    October 5, 2014

    According to Rubin Naiman, Clinical Assistant Professor Of Medicine; Program In Integrative Medicine, University Of Arizona and Clinical Coordinator, Sleep & Dream Psychology, night watching has had a different meaning in past times than that which we assign to it today.

    Waking midway through our sleep cycle is a natural occurrence in those with healthy sleep patterns. In pre-industrial times, night waking was just that: waking at night. Night watching was considered a common occurrence. In these pre-industrial times, people were known to wake up, eat meals, even go outside, or fraternize with neighbors.

    An article in US News and World Report states,
    “References as far back as Virgil and Homer called it “first sleep” and “second sleep.”

    In between was an hour or two of quiet wakefulness that our ancestors sometimes called “the watch.” It was a time to ponder dreams and plot wars.”

    more on Ekrich:
    A. Roger Ekirch discovered that most Western Europeans between 500 and 200 years ago slept in a two-phase sleep pattern. In the pre-industrial times, when light was not artificially reproduced, sleep was segmented into first sleep and a second period of sleep. In between was a “watching period”, commonly a 1-2 hour segment in the middle of the night.

    During this time, halfway through the night, it was common to wake for an hour or more of talking, smoking, or even visiting with neighbors. “Some stayed in bed to meditate, pray, or reflect on dreams from their “first sleep” of the night; and dreams often guided their lives.”

    Ekirch believes that continuous sleep may be caused by exposure to artificial light, and a “segmented sleep” may be more a natural condition. Studies conducted by Thomas Wehr at the National Institute of Mental Health came to a similar conclusion. Ekirch believes in the value of segmented sleep and night watching, as “an ancient path to our psyche,”

    Night watching sleep may instead be “a re-creation of the older sleep-wake-sleep pattern.”

  • Sveta

    October 6, 2014

    “You would never eat neither meat, no fish without bread”, – my great grandfather wrote at 1913 as if this is a normal for everybody.

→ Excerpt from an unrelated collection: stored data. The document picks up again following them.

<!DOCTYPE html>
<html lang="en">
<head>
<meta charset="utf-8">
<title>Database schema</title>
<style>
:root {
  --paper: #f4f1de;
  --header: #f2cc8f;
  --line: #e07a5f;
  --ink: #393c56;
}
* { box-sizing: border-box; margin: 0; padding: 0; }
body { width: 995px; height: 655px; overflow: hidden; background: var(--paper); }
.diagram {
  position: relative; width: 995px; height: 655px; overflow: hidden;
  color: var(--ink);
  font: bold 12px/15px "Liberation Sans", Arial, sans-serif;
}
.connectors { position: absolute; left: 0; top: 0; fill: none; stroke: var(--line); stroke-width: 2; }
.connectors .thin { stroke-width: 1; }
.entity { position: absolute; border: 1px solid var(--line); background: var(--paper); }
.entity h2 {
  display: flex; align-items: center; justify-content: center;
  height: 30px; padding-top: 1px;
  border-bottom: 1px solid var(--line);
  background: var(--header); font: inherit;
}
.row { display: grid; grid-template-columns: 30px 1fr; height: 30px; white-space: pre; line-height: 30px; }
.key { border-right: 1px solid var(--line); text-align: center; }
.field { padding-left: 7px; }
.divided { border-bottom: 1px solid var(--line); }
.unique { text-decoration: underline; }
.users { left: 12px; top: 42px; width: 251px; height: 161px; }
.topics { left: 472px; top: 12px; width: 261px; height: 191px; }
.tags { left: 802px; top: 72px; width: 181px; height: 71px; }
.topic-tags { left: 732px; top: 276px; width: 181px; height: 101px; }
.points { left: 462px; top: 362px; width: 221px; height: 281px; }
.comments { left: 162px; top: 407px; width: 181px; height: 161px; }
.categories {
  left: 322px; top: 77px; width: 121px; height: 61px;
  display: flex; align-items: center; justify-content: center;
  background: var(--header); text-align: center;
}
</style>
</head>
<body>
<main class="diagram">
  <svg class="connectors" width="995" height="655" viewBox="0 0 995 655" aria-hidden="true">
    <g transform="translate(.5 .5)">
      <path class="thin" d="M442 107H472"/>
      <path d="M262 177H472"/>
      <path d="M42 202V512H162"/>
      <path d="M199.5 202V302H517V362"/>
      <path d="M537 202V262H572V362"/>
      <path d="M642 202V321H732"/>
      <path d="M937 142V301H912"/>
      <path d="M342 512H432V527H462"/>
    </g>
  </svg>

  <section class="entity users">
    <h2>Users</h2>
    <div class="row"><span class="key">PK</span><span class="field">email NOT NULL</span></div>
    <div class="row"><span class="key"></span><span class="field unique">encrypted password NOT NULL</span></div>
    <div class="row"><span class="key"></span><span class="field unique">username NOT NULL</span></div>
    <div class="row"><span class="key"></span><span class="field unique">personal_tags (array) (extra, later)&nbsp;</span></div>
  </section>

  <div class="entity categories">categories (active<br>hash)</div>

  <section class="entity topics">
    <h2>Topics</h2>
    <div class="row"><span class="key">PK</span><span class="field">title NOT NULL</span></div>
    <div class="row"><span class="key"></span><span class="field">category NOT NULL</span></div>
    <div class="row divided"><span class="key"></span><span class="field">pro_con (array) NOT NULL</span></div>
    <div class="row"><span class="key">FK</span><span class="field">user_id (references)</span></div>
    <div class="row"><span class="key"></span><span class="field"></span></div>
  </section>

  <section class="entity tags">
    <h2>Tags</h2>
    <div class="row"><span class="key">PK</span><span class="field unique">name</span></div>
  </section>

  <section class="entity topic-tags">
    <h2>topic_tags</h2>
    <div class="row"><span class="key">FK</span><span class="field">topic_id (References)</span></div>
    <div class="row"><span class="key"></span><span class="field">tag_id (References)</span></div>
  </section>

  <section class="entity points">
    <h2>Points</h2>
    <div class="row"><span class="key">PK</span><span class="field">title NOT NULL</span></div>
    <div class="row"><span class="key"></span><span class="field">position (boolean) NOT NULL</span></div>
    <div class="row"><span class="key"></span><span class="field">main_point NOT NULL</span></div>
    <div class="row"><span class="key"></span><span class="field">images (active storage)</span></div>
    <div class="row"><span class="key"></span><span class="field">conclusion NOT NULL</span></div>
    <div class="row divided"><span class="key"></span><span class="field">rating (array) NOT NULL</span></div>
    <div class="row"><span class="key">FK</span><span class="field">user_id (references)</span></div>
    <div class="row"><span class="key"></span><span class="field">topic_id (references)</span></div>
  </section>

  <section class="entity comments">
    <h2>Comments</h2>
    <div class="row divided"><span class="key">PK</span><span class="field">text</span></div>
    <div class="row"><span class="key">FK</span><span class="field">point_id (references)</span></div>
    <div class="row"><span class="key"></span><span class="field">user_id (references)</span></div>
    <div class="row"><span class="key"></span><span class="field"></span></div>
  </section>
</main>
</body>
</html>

But I shouldn’t say the same thing about myself.

  • jami paul

    October 7, 2014

    Wow! That is exactally how I sleep today. Little did I know it is a historical pattern.

  • bev

    September 29, 2015

    I sleep for 3 to 4 hours- wake, walk- write- smoke and go back to bed – its normal really- I think ? I am always fine with it- not tired.